Pictures paired with source code:
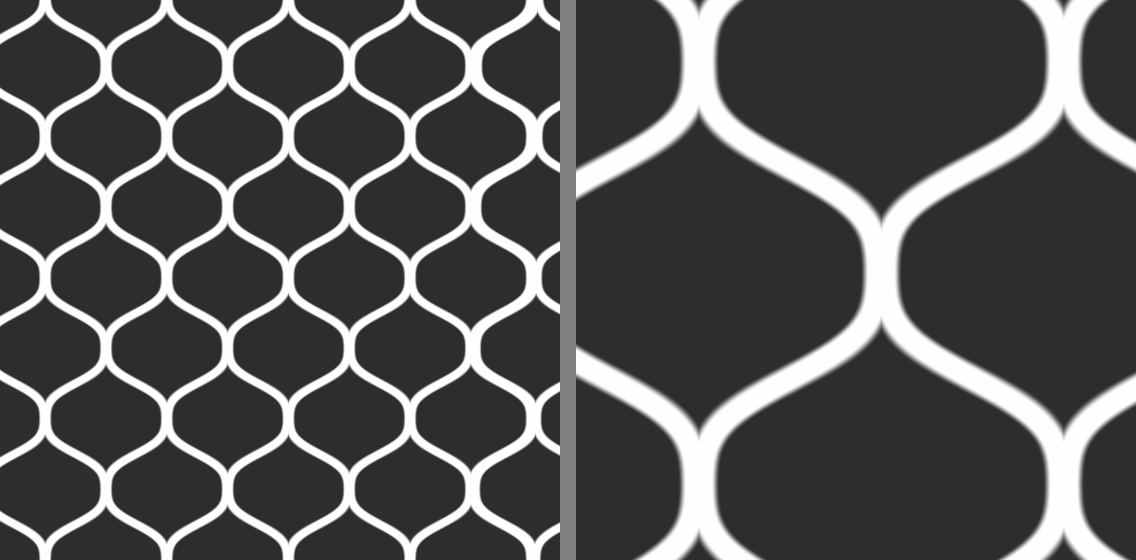
Left, the full canvas; right, a detail of the centre.
A WebGL 2 fragment shader for this pattern:

```glsl
#version 300 es
precision highp float;
// Ogee lattice: white wavy strands touching in pairs on charcoal, with one wider seam.

uniform vec2 u_resolution;
out vec4 fragColor;

const vec3 CHARCOAL = vec3(0.178);
const vec3 WHITE = vec3(0.995);

const float TAU = 6.2831853;
const float COLUMN_STEP = 0.1086;   // distance between neighbouring node columns
const float ROW_PERIOD = 0.2518;    // height of one full wave
const vec2 NODE_ORIGIN = vec2(0.0807, 0.5043);
const float HALF_WIDTH = 0.0076;    // half the strand thickness
const float NODE_GAP = 0.0023;      // strand centre to node centre
const float SOFTNESS = 0.0025;
const int SEAM_STRAND = 7;

// Cosine with a third harmonic, giving a steeper crossing; returns value and slope.
vec2 ogeeWave(float y, float period) {
    float k = TAU / period;
    float a = k * y;
    float value = 1.1 * cos(a) - 0.1 * cos(3.0 * a);
    float slope = k * (0.3 * sin(3.0 * a) - 1.1 * sin(a));
    return vec2(value, slope);
}

// Signed distance to a strand, with extra horizontal width.
float strandDistance(float x, float centre, vec2 wave, float amplitude, float halfWidth, float extra) {
    float offset = abs(x - centre - amplitude * wave.x) - 0.5 * extra;
    float slope = amplitude * wave.y;
    return offset / sqrt(1.0 + slope * slope) - halfWidth;
}

// Nearest strand; strands beyond the seam are pushed right by its extra width.
float latticeDistance(vec2 p, float seamWidth) {
    vec2 wave = ogeeWave(p.y - NODE_ORIGIN.y, ROW_PERIOD);
    float amplitude = 0.5 * COLUMN_STEP - NODE_GAP;
    float nearest = 1.0;
    for (int i = -1; i <= 9; i++) {
        float side = (i & 1) == 0 ? -1.0 : 1.0;
        float extra = i == SEAM_STRAND ? seamWidth : 0.0;
        float shift = i > SEAM_STRAND ? seamWidth : 0.5 * extra;
        float centre = NODE_ORIGIN.x + (float(i) + 0.5) * COLUMN_STEP + shift;
        float d = strandDistance(p.x, centre, wave, side * amplitude, HALF_WIDTH, extra);
        nearest = min(nearest, d);
    }
    return nearest;
}

void main() {
    vec2 uv = gl_FragCoord.xy / u_resolution;
    float seamWidth = mix(0.0055, 0.0105, uv.y);   // the seam widens upwards
    float d = latticeDistance(uv, seamWidth);
    float coverage = 1.0 - smoothstep(-SOFTNESS, SOFTNESS, d);
    fragColor = vec4(mix(CHARCOAL, WHITE, coverage), 1.0);
}
```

REQUIRED WORK: Work through the entries above and report the number of lines that include "centre", with nothing else.

TASK RESPONSE: 6